- Where are you going?
- So, - said the devil. - Around the world.
They got silent. Then the devil asked:
- Can you tell me if you still have that cat?
Yanka was not a very wise person, and he didn't know what cat he was talking about.
- Of course, I have, - he said. - . And she has six kittens, too.
- Are all of them like their mother?
- Yeah. All motley, with four legs, one tail.
- With paws, with paws, - said the devil. - I remember those paws.
- By God, there are six of them!
- Well, I'll probably never come to you, - the devil sighed. - But should have. I really should have come.
- Ao! I buried a copper pot full of gold in your oven. Treasure. And I want to dig it out, but as soon as I remember your cat - brrrr! - well. Let it be gone.
- Well, if you freeze, come. You can cook turnip, dandle children.
- No-no. I am afraid of cats. And I can’t even think of turnip. I’ve had enough of it.
So he went to the field, in the rain, barely dragging his heavy feet. Such a hapless poor guy.
And Yanka finished his work and went home. And only there did he remember that something in his stove was glittering, and the devil talked about some treasure.
He started digging in the stove - and here you are! - he dug out a huge burnt-out copper pot with gold and money. Like a flame, the light spread all over the house. It was so bright, so burning, so hot that everyone started to take off their clothes.

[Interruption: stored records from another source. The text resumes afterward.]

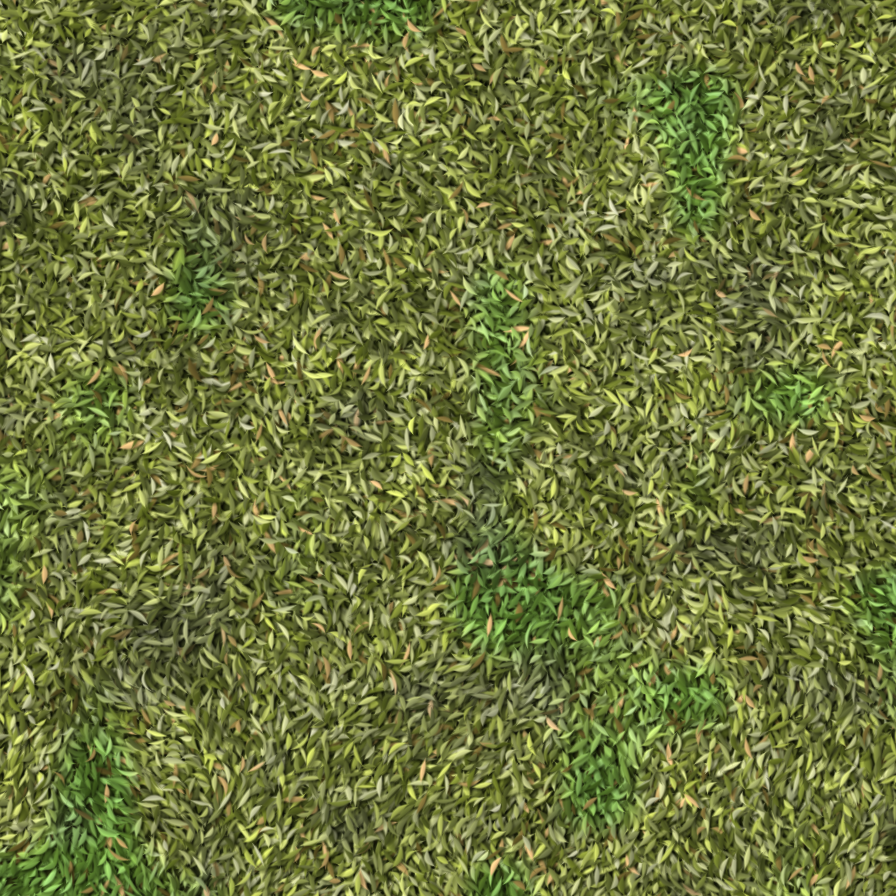
Reproduce this texture procedurally as a WebGL 2 fragment shader.

```glsl
#version 300 es
precision highp float;
// Short, tangled lawn grass seen from above, with sunlit blades and dark gaps.
uniform vec2 u_resolution;
out vec4 fragColor;

vec4 hash4(vec2 p) {
    return fract(sin(dot(p, vec2(127.1, 311.7)) + vec4(0.0, 1.7, 3.9, 5.3)) * 43758.5);
}

float valueNoise(vec2 p) {
    vec2 i = floor(p), f = fract(p);
    f = f * f * (3.0 - 2.0 * f);
    return mix(mix(hash4(i).x, hash4(i + vec2(1, 0)).x, f.x),
               mix(hash4(i + vec2(0, 1)).x, hash4(i + vec2(1, 1)).x, f.x), f.y);
}

// Tone from deep shade to dry straw
vec3 grassRamp(float tone) {
    vec3 low = mix(vec3(0.16, 0.19, 0.05), vec3(0.44, 0.48, 0.25), min(2.0 * tone, 1.0));
    return mix(low, vec3(0.78, 0.81, 0.58), max(2.0 * tone - 1.0, 0.0));
}

void main() {
    vec2 uv = gl_FragCoord.xy / u_resolution.y;

    // Broad patches: lean of the blades, lush green, thin turf
    float lean = 1.5 + 2.4 * (valueNoise(uv * 6.0 + 3.0) - 0.5);
    float spread = mix(2.0, 3.0, smoothstep(0.1, 0.6, uv.y));
    float lush = smoothstep(0.55, 0.9, valueNoise(uv * 9.0 + 21.0));
    float thin = valueNoise(uv * 13.0 + 47.0);

    vec3 color = vec3(0.20, 0.23, 0.08);

    // Layers of scattered blades, painted from the ground up
    for (int layer = 0; layer < 9; layer++) {
        float level = float(layer);
        vec2 q = uv * mix(46.0, 64.0, fract(level * 0.618)) + level * vec2(19.3, 7.7);
        for (int j = -1; j <= 1; j++) {
            for (int i = -1; i <= 1; i++) {
                vec2 cell = floor(q) + vec2(i, j);
                vec4 place = hash4(cell + level * 3.1);
                vec4 look = hash4(cell + level * 5.3 + 57.3);

                // Blade frame: x across, y along, slightly bent
                vec2 d = q - cell - place.xy;
                float angle = lean + spread * (place.z - 0.5);
                vec2 dir = vec2(cos(angle), sin(angle));
                float along = dot(d, dir) / mix(0.4, 0.85, place.w);
                float bend = 0.4 * (look.x - 0.5) * (along * along - 0.3);
                float across = dot(d, vec2(dir.y, -dir.x)) + bend;
                float width = mix(0.11, 0.21, look.y) * (1.0 - along * along);

                // Soft shadow on the blades beneath
                float shadow = 1.0 - smoothstep(-0.1, 0.2, abs(across - 0.13) - width);
                color *= 1.0 - shadow * vec3(0.31, 0.30, 0.38);

                // Blade colour: yellow-green to grey-green, some lush or brown
                vec3 tint = mix(vec3(1.04, 1.06, 0.66), vec3(1.0, 0.97, 1.13), look.w);
                tint = mix(tint, vec3(0.72, 1.0, 0.68), lush * 0.8);
                tint = mix(tint, vec3(1.13, 0.90, 0.85), step(0.94, fract(look.w * 7.0 + look.x)));
                float tone = 0.2 + 0.85 * look.z + 0.2 * (thin - 0.5);
                vec3 blade = grassRamp(tone) * tint;
                blade *= 1.0 - 0.9 * clamp(across, -0.2, 0.2);

                float cover = 1.0 - smoothstep(-0.1, 0.1, abs(across) - width);
                color = mix(color, blade, cover);
            }
        }
    }

    // Uneven light, greyer where the turf is thin
    float grey = dot(color, vec3(0.3, 0.55, 0.15));
    color = mix(color, vec3(grey), 0.3 * smoothstep(0.4, 0.0, thin));
    color *= 0.92 + 0.2 * valueNoise(uv * 24.0 + 80.0);
    fragColor = vec4(color, 1.0);
}
```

The devil still used to come in heavy frosts after that. Just asked for the cat to be locked in the pantry. He cooked cabbage soup for Yanka and dandled the children. From that time on, the proverb goes that "for those who are happy even the devil dandles the children".
Yanka made use of the devil’s treasure by building new houses, barns, hayloft, new stables for himself and the whole neighborhood. He planted the gardens, set up a mill.
All the peasants have forty sons and daughters, forty horses and oxen. And all the houses look like a bell. And in every house there is a basket on the window, in the sun. And in every basket there is a cat. And each cat has six kittens. What a joy!
And so, if you live happily and safely, never tease a bear in the zoo and never throw anything at a cat, not even a handful of soft soil, to say nothing of a stone. After all, once. they did good to you and you feel nice today. And in general, do not throw anything at anyone and do not tease anyone.
In this case everyone will feel fine on this beautiful land, which lies a little closer than the Sun and a little further than the Moon. People will work, cats will purr, and bears will carry sweet stupas for you and all other children...
Вядома, што пры жыцці польскі кароль Стэфан Баторый так і не ўбачыў канчаткова дабудаванага Старога замка ў Гродне.
Маладыя муж і жонка нецярпліва чакалі з'яўлення ў іх сям'і дзіцяці.
Сустракаем восень правільна.